**PROBLEM:** Although pictures appear in the records, the copy must leave them out and match everything else exactly.
START DATA EXTRACT
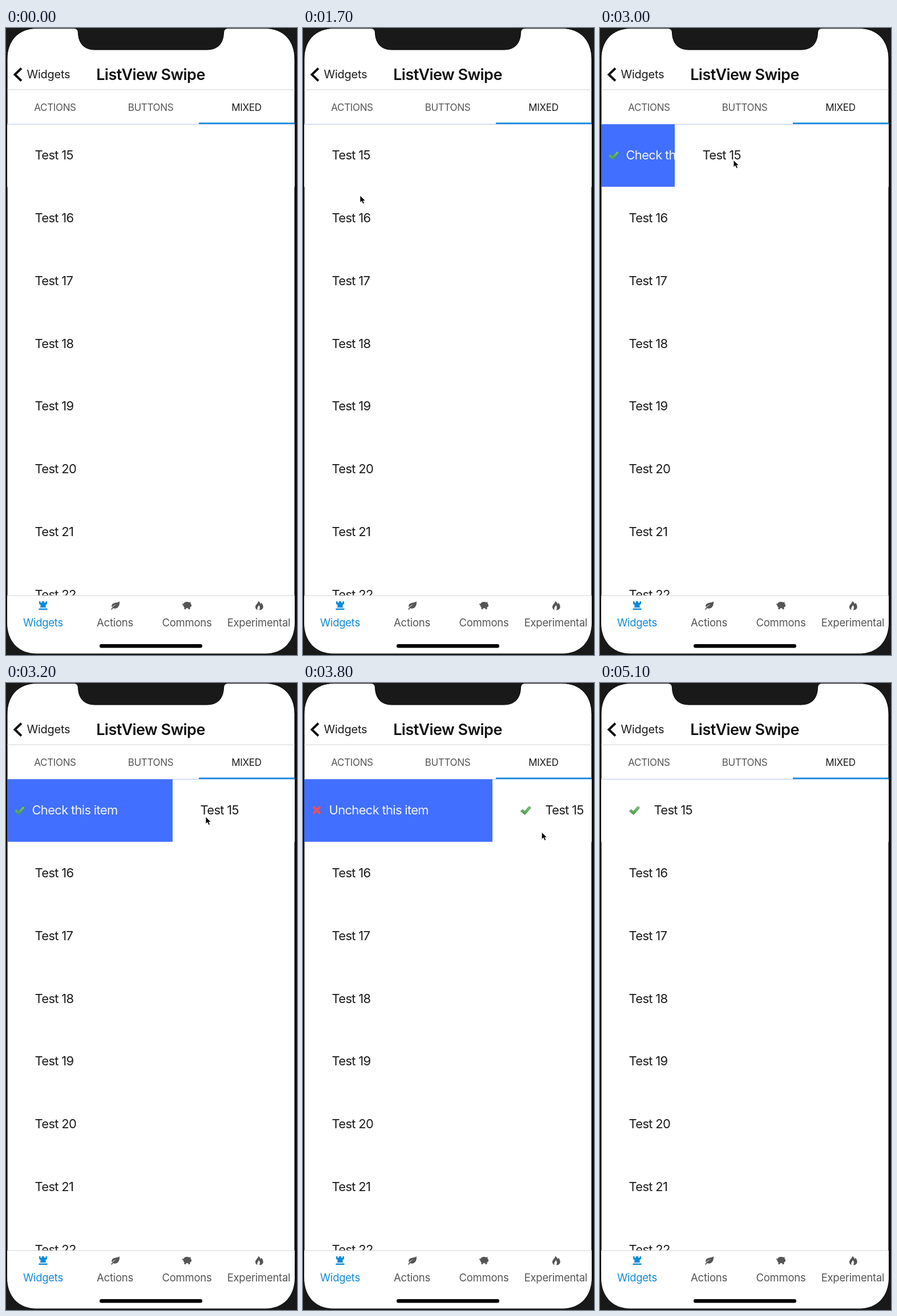
Animation, 510 px wide and 1097 px high, one loop 5600 ms. Source, as an HTML page:

```html
<!DOCTYPE html>
<html lang="en">
<head>
<meta charset="utf-8">
<title>ListView Swipe</title>
<style>
  html, body { margin: 0; width: 100%; height: 100%; overflow: hidden; background: #191919; }
  svg { display: block; width: 100%; height: 100%; }
  text { font-family: Inter, "Open Sans", sans-serif; fill: #1b1b1b; }
  .row { font-size: 22px; letter-spacing: -.7px; }
  .back { font-size: 20px; letter-spacing: -.25px; }
  .title { font-size: 27px; font-weight: 600; letter-spacing: -.55px; fill: #111; }
  .tab { font-size: 17px; letter-spacing: -.35px; }
  .nav { font-size: 18.5px; letter-spacing: -.27px; }
  .tab, .nav, .title { text-anchor: middle; }
  .muted { fill: #555; }
  .active { fill: #0f8ad9; }
  .line { stroke: #d2d2d2; stroke-width: 1.2; }
</style>
</head>
<body>
<svg viewBox="0 0 510 1097" preserveAspectRatio="none">
  <defs>
    <path id="screen" d="M54 .5H119Q126 .5 126.5 8C127 27 137 38 156 38H352C371 38 381 27 381.5 8Q382 .5 389 .5H454C486 .5 506 22 506 54V1040C506 1073 486 1094.500 454 1094.500H54C22 1094.500 2 1073 2 1040V54C2 22 22 .5 54 .5Z"/>
    <clipPath id="inside"><use href="#screen"/></clipPath>
    <linearGradient id="green" x2="0" y2="1">
      <stop stop-color="#82c878"/>
      <stop offset="1" stop-color="#43984a"/>
    </linearGradient>
    <path id="check" d="M.8 9.200L4.300 6.200 8 9.600 15.800.8 19 3.300 8.400 15.500Z"
      fill="url(#green)" stroke="#4d9b50" stroke-width=".9" stroke-linejoin="round"/>
  </defs>

  <rect width="510" height="1097" fill="#191919"/>
  <path d="M1 50V1045M507.500 50V1045" stroke="#000" stroke-width="3"/>
  <use href="#screen" fill="#fff" stroke="#000"/>

  <g clip-path="url(#inside)">
    <path d="M27 70.500L15.500 81.500 27 92.500" fill="none" stroke="#111" stroke-width="4"/>
    <text class="back" x="36.500" y="88">Widgets</text>
    <text class="title" x="253.500" y="91">ListView Swipe</text>
    <path class="line" d="M2 108H506"/>
    <text class="tab muted" x="86" y="144.500">ACTIONS</text>
    <text class="tab muted" x="253.500" y="144.500">BUTTONS</text>
    <text class="tab" x="421.500" y="144.500">MIXED</text>
    <path d="M2 168H338" stroke="#eee"/>
    <rect class="active" x="338" y="165.500" width="168" height="2.700"/>

    <rect x="2" y="168.300" width="504" height="109.500" fill="#416fff"/>
    <use id="checkIcon" href="#check" x="14" y="215"/>
    <path id="crossIcon" d="M18 216.500L30 228.500M30 216.500L18 228.500" stroke="#ea5160" stroke-width="4.500"/>
    <text id="action" class="row" x="45.500" y="230" style="fill:#f1f4ff"></text>

    <g id="slider">
      <rect x="2" y="168.500" width="504" height="109.500" fill="#fff"/>
      <use id="doneIcon" href="#check" x="50.500" y="215"/>
      <text id="item" class="row" y="230">Test 15</text>
    </g>
    <g id="rows"></g>

    <rect x="2" y="993" width="504" height="104" fill="#fff"/>
    <path class="line" d="M2 993H506"/>
    <g id="nav"></g>
    <path class="active" d="M58 1003H60.500V1005.500H63V1003H67V1005.500H69.500V1003H72V1007.500L69.500 1009.500V1012.500L70.500 1014H59.500L60.500 1012.500V1009.500L58 1007.500ZM57.500 1015.500H72.500V1018H57.500Z"/>
    <path class="muted" d="M199 1003C197 1006 189 1004.500 186 1008.500Q184.500 1011 185.500 1013.500Q189 1009.500 194 1008.500Q187 1011.500 184 1017L185.500 1018 187.500 1015C193 1017.500 200 1013.500 199 1003Z"/>
    <path class="muted" d="M312 1006C314 1003.500 319 1003.500 321 1005L323.500 1004V1007L325 1009V1012L322.500 1013.500V1017H319.500V1015H315.500V1017H312.500V1013.500Q310.500 1012 310.500 1010L309 1008.500V1006.500L310.500 1008Z"/>
    <path class="muted" d="M442 1002.500C443 1006 437 1008.500 437 1013Q437 1017 441 1018.200C438.500 1014 443.500 1012 443 1009.500Q446.500 1013.500 443.800 1018.300C449 1018.500 451 1015 450.800 1012Q450.500 1008 447.500 1005.500L446 1008.500Q446 1005 442 1002.500Z"/>
    <rect x="164" y="1078" width="180" height="6.500" rx="3.200"/>
  </g>

  <path id="cursor" d="M0 0V12.500L3 9.800 5 14.500 7.500 13.500 5.500 9.200H9.300Z" stroke="#fff" stroke-width=".8"/>
</svg>

<script>
const LOOP = 5600, STEP = 100, ROW_PITCH = 109.85;
const SWAP_TIME = 3800, CURSOR_IN = 700, CURSOR_OUT = 5100;

// Each key is [time, ...values].
const pointerKeys = [
  [700, 503, 990], [800, 488, 962], [900, 475, 947], [1000, 470, 942], [1200, 470, 942],
  [1300, 455, 920], [1500, 270, 600], [1600, 160, 400], [1700, 100, 293], [1800, 87, 244],
  [2100, 79, 228], [2500, 79, 228], [2600, 90, 227], [2700, 105, 228], [3000, 234, 231],
  [3100, 306, 233], [3200, 350, 234], [3400, 385, 235], [3700, 400, 242],
  [4000, 455, 299], [4300, 482, 335], [4500, 491, 346], [4800, 491, 346], [5000, 502, 335]
];
const swipeKeys = [
  [2600, 0], [2700, 5], [3000, 129], [3100, 155], [3200, 290], [3300, 410],
  [3400, 478.5], [3500, 504], [3700, 504], [3800, 330], [3900, 115], [4000, 27.5],
  [4100, 8], [4200, 2], [4300, 0]
];

const $ = id => document.getElementById(id);

function sample(keys, time) {
  const next = keys.findIndex(key => key[0] > time);
  if (next === 0) return keys[0].slice(1);
  if (next < 0) return keys[keys.length - 1].slice(1);
  const a = keys[next - 1], b = keys[next];
  const part = (time - a[0]) / (b[0] - a[0]);
  return a.slice(1).map((value, i) => value + (b[i + 1] - value) * part);
}

function addText(parent, className, x, y, content) {
  const node = document.createElementNS(parent.namespaceURI, "text");
  node.setAttribute("class", className);
  node.setAttribute("x", x);
  node.setAttribute("y", y);
  node.textContent = content;
  parent.append(node);
}

function show(id, visible) {
  $(id).style.display = visible ? "" : "none";
}

for (let i = 1; i < 8; i++) {
  addText($("rows"), "row", 50.5, 230 + i * ROW_PITCH, `Test ${15 + i}`);
}
["Widgets", "Actions", "Commons", "Experimental"].forEach((label, i) =>
  addText($("nav"), `nav ${i ? "muted" : "active"}`, 65 + i * 126, 1046.5, label));

function draw(now) {
  const time = Math.floor((now % LOOP) / STEP) * STEP;
  const checked = time >= SWAP_TIME;
  const [swipe] = sample(swipeKeys, time);
  const [x, y] = sample(pointerKeys, time);

  show("checkIcon", !checked);
  show("crossIcon", checked);
  show("doneIcon", checked);
  show("cursor", time >= CURSOR_IN && time < CURSOR_OUT);
  $("action").textContent = checked ? "Uncheck this item" : "Check this item";
  $("item").setAttribute("x", checked ? 94.5 : 50.5);
  $("slider").setAttribute("transform", `translate(${swipe})`);
  $("cursor").setAttribute("transform", `translate(${x} ${y})`);
}

const start = performance.now();
function tick() {
  draw(performance.now() - start);
  requestAnimationFrame(tick);
}
tick();
</script>
</body>
</html>
```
END DATA EXTRACT
**RESPONSE AREA:**
Animation, 510 px wide and 1097 px high, one loop 5600 ms. Source, as an HTML page:

```html
<!DOCTYPE html>
<html lang="en">
<head>
<meta charset="utf-8">
<title>ListView Swipe</title>
<style>
  html, body { margin: 0; width: 100%; height: 100%; overflow: hidden; background: #191919; }
  svg { display: block; width: 100%; height: 100%; }
  text { font-family: Inter, "Open Sans", sans-serif; fill: #1b1b1b; }
  .row { font-size: 22px; letter-spacing: -.7px; }
  .back { font-size: 20px; letter-spacing: -.25px; }
  .title { font-size: 27px; font-weight: 600; letter-spacing: -.55px; fill: #111; }
  .tab { font-size: 17px; letter-spacing: -.35px; }
  .nav { font-size: 18.5px; letter-spacing: -.27px; }
  .tab, .nav, .title { text-anchor: middle; }
  .muted { fill: #555; }
  .active { fill: #0f8ad9; }
  .line { stroke: #d2d2d2; stroke-width: 1.2; }
</style>
</head>
<body>
<svg viewBox="0 0 510 1097" preserveAspectRatio="none">
  <defs>
    <path id="screen" d="M54 .5H119Q126 .5 126.5 8C127 27 137 38 156 38H352C371 38 381 27 381.5 8Q382 .5 389 .5H454C486 .5 506 22 506 54V1040C506 1073 486 1094.500 454 1094.500H54C22 1094.500 2 1073 2 1040V54C2 22 22 .5 54 .5Z"/>
    <clipPath id="inside"><use href="#screen"/></clipPath>
    <linearGradient id="green" x2="0" y2="1">
      <stop stop-color="#82c878"/>
      <stop offset="1" stop-color="#43984a"/>
    </linearGradient>
    <path id="check" d="M.8 9.200L4.300 6.200 8 9.600 15.800.8 19 3.300 8.400 15.500Z"
      fill="url(#green)" stroke="#4d9b50" stroke-width=".9" stroke-linejoin="round"/>
  </defs>

  <rect width="510" height="1097" fill="#191919"/>
  <path d="M1 50V1045M507.500 50V1045" stroke="#000" stroke-width="3"/>
  <use href="#screen" fill="#fff" stroke="#000"/>

  <g clip-path="url(#inside)">
    <path d="M27 70.500L15.500 81.500 27 92.500" fill="none" stroke="#111" stroke-width="4"/>
    <text class="back" x="36.500" y="88">Widgets</text>
    <text class="title" x="253.500" y="91">ListView Swipe</text>
    <path class="line" d="M2 108H506"/>
    <text class="tab muted" x="86" y="144.500">ACTIONS</text>
    <text class="tab muted" x="253.500" y="144.500">BUTTONS</text>
    <text class="tab" x="421.500" y="144.500">MIXED</text>
    <path d="M2 168H338" stroke="#eee"/>
    <rect class="active" x="338" y="165.500" width="168" height="2.700"/>

    <rect x="2" y="168.300" width="504" height="109.500" fill="#416fff"/>
    <use id="checkIcon" href="#check" x="14" y="215"/>
    <path id="crossIcon" d="M18 216.500L30 228.500M30 216.500L18 228.500" stroke="#ea5160" stroke-width="4.500"/>
    <text id="action" class="row" x="45.500" y="230" style="fill:#f1f4ff"></text>

    <g id="slider">
      <rect x="2" y="168.500" width="504" height="109.500" fill="#fff"/>
      <use id="doneIcon" href="#check" x="50.500" y="215"/>
      <text id="item" class="row" y="230">Test 15</text>
    </g>
    <g id="rows"></g>

    <rect x="2" y="993" width="504" height="104" fill="#fff"/>
    <path class="line" d="M2 993H506"/>
    <g id="nav"></g>
    <path class="active" d="M58 1003H60.500V1005.500H63V1003H67V1005.500H69.500V1003H72V1007.500L69.500 1009.500V1012.500L70.500 1014H59.500L60.500 1012.500V1009.500L58 1007.500ZM57.500 1015.500H72.500V1018H57.500Z"/>
    <path class="muted" d="M199 1003C197 1006 189 1004.500 186 1008.500Q184.500 1011 185.500 1013.500Q189 1009.500 194 1008.500Q187 1011.500 184 1017L185.500 1018 187.500 1015C193 1017.500 200 1013.500 199 1003Z"/>
    <path class="muted" d="M312 1006C314 1003.500 319 1003.500 321 1005L323.500 1004V1007L325 1009V1012L322.500 1013.500V1017H319.500V1015H315.500V1017H312.500V1013.500Q310.500 1012 310.500 1010L309 1008.500V1006.500L310.500 1008Z"/>
    <path class="muted" d="M442 1002.500C443 1006 437 1008.500 437 1013Q437 1017 441 1018.200C438.500 1014 443.500 1012 443 1009.500Q446.500 1013.500 443.800 1018.300C449 1018.500 451 1015 450.800 1012Q450.500 1008 447.500 1005.500L446 1008.500Q446 1005 442 1002.500Z"/>
    <rect x="164" y="1078" width="180" height="6.500" rx="3.200"/>
  </g>

  <path id="cursor" d="M0 0V12.500L3 9.800 5 14.500 7.500 13.500 5.500 9.200H9.300Z" stroke="#fff" stroke-width=".8"/>
</svg>

<script>
const LOOP = 5600, STEP = 100, ROW_PITCH = 109.85;
const SWAP_TIME = 3800, CURSOR_IN = 700, CURSOR_OUT = 5100;

// Each key is [time, ...values].
const pointerKeys = [
  [700, 503, 990], [800, 488, 962], [900, 475, 947], [1000, 470, 942], [1200, 470, 942],
  [1300, 455, 920], [1500, 270, 600], [1600, 160, 400], [1700, 100, 293], [1800, 87, 244],
  [2100, 79, 228], [2500, 79, 228], [2600, 90, 227], [2700, 105, 228], [3000, 234, 231],
  [3100, 306, 233], [3200, 350, 234], [3400, 385, 235], [3700, 400, 242],
  [4000, 455, 299], [4300, 482, 335], [4500, 491, 346], [4800, 491, 346], [5000, 502, 335]
];
const swipeKeys = [
  [2600, 0], [2700, 5], [3000, 129], [3100, 155], [3200, 290], [3300, 410],
  [3400, 478.5], [3500, 504], [3700, 504], [3800, 330], [3900, 115], [4000, 27.5],
  [4100, 8], [4200, 2], [4300, 0]
];

const $ = id => document.getElementById(id);

function sample(keys, time) {
  const next = keys.findIndex(key => key[0] > time);
  if (next === 0) return keys[0].slice(1);
  if (next < 0) return keys[keys.length - 1].slice(1);
  const a = keys[next - 1], b = keys[next];
  const part = (time - a[0]) / (b[0] - a[0]);
  return a.slice(1).map((value, i) => value + (b[i + 1] - value) * part);
}

function addText(parent, className, x, y, content) {
  const node = document.createElementNS(parent.namespaceURI, "text");
  node.setAttribute("class", className);
  node.setAttribute("x", x);
  node.setAttribute("y", y);
  node.textContent = content;
  parent.append(node);
}

function show(id, visible) {
  $(id).style.display = visible ? "" : "none";
}

for (let i = 1; i < 8; i++) {
  addText($("rows"), "row", 50.5, 230 + i * ROW_PITCH, `Test ${15 + i}`);
}
["Widgets", "Actions", "Commons", "Experimental"].forEach((label, i) =>
  addText($("nav"), `nav ${i ? "muted" : "active"}`, 65 + i * 126, 1046.5, label));

function draw(now) {
  const time = Math.floor((now % LOOP) / STEP) * STEP;
  const checked = time >= SWAP_TIME;
  const [swipe] = sample(swipeKeys, time);
  const [x, y] = sample(pointerKeys, time);

  show("checkIcon", !checked);
  show("crossIcon", checked);
  show("doneIcon", checked);
  show("cursor", time >= CURSOR_IN && time < CURSOR_OUT);
  $("action").textContent = checked ? "Uncheck this item" : "Check this item";
  $("item").setAttribute("x", checked ? 94.5 : 50.5);
  $("slider").setAttribute("transform", `translate(${swipe})`);
  $("cursor").setAttribute("transform", `translate(${x} ${y})`);
}

const start = performance.now();
function tick() {
  draw(performance.now() - start);
  requestAnimationFrame(tick);
}
tick();
</script>
</body>
</html>
```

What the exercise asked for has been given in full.